Exercise objective » Which lines in the entries below contain the string "marks"? Show each of them in full.

++++ Source data ++++

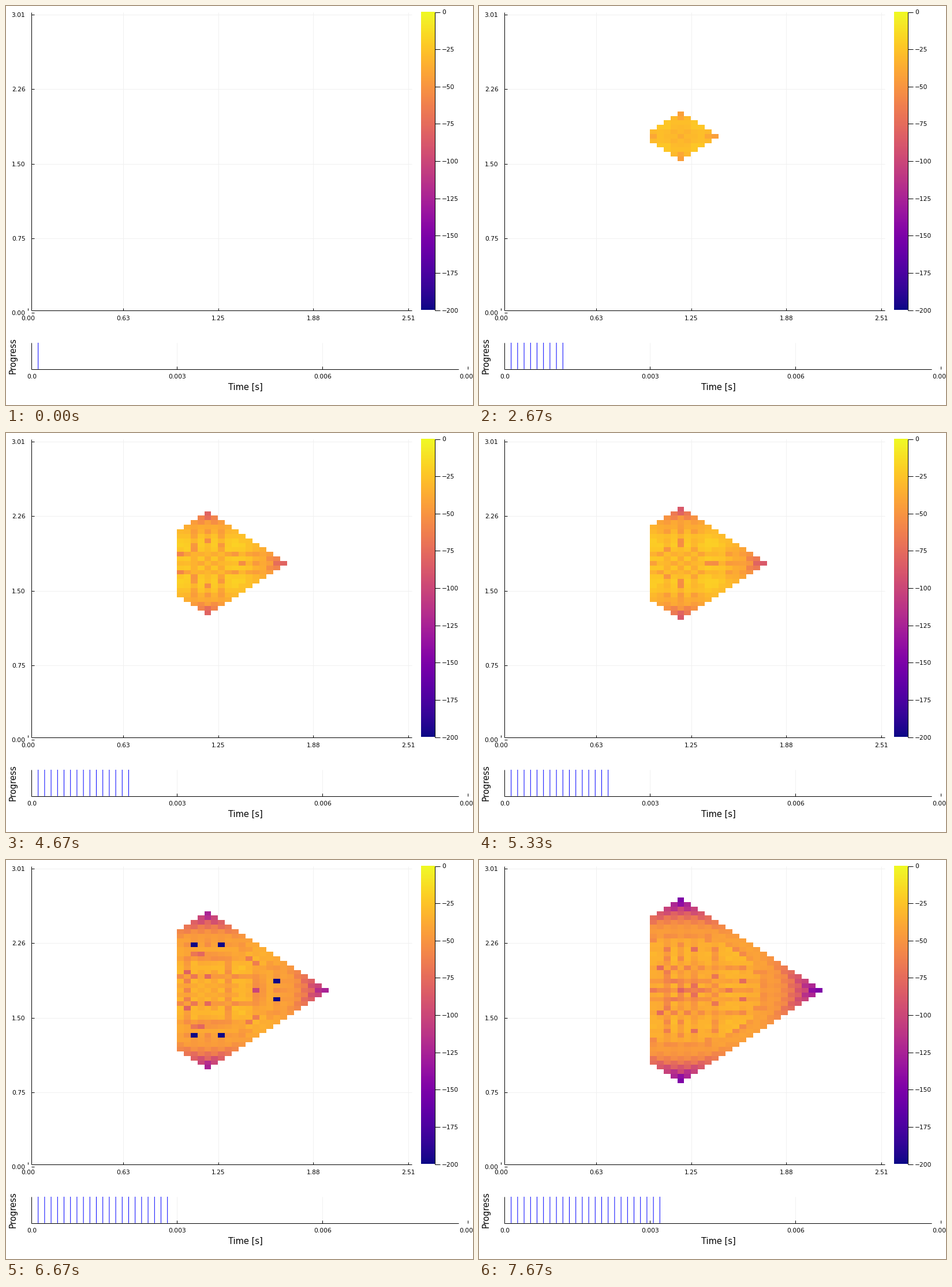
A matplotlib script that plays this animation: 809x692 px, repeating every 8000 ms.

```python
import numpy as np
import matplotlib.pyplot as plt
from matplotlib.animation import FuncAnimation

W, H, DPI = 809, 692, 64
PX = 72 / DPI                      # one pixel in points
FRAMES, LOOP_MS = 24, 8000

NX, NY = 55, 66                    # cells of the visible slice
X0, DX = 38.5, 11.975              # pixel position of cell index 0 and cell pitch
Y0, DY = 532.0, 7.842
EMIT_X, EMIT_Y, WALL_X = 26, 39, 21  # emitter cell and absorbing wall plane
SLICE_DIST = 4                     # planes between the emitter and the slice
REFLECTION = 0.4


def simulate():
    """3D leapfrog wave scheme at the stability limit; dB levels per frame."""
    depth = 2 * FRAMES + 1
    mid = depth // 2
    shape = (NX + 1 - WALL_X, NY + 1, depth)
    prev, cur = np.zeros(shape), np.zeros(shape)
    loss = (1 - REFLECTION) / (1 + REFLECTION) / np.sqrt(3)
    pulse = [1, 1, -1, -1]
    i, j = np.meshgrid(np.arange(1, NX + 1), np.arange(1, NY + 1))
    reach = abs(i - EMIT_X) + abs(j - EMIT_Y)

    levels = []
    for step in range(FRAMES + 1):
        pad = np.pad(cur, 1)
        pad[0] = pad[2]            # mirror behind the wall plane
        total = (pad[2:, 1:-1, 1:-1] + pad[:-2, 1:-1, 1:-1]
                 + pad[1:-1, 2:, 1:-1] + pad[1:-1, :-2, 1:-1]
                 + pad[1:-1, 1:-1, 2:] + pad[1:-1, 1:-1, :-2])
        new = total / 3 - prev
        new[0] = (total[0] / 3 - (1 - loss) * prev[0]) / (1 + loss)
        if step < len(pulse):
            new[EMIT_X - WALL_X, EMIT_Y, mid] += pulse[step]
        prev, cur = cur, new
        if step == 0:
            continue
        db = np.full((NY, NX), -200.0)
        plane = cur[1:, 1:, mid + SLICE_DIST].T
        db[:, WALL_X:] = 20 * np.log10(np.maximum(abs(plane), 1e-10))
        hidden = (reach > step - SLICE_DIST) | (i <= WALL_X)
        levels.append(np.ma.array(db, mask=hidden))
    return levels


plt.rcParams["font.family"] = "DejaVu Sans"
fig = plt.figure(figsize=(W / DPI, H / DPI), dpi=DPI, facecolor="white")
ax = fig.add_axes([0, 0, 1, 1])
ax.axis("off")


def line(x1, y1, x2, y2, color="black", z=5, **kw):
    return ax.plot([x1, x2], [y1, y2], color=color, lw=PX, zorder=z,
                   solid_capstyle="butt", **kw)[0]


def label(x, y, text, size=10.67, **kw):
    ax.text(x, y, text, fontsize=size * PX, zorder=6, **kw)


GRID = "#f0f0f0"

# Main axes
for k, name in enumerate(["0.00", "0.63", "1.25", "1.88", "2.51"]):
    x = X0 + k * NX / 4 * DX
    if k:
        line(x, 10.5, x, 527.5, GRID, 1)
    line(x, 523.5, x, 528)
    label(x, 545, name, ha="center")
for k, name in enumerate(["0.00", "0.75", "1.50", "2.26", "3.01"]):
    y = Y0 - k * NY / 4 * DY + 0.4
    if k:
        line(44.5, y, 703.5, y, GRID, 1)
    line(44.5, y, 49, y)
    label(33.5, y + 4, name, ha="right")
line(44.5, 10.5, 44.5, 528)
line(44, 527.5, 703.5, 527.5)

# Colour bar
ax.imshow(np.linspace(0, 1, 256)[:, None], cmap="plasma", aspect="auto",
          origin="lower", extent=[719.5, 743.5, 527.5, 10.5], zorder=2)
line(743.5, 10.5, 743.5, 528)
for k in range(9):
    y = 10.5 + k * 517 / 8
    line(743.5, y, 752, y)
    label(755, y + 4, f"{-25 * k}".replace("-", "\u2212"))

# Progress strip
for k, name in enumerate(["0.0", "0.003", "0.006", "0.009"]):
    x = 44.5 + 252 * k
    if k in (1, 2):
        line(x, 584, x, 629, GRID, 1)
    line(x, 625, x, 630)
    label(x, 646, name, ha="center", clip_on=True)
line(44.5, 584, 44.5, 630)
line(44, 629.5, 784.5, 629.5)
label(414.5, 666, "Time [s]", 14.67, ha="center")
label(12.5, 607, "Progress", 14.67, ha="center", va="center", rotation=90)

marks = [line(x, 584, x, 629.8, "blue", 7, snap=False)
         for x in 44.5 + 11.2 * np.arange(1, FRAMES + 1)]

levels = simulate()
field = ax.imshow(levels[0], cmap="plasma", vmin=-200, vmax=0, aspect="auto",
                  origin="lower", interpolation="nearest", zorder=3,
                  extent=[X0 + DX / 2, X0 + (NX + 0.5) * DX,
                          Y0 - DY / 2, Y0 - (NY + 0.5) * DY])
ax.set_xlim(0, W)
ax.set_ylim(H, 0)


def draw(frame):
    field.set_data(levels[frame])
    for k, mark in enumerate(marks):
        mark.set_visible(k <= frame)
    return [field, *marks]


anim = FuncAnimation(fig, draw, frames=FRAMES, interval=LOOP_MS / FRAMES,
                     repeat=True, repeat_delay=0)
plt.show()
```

++++

Task solution »
marks = [line(x, 584, x, 629.8, "blue", 7, snap=False)
    for k, mark in enumerate(marks):
    return [field, *marks]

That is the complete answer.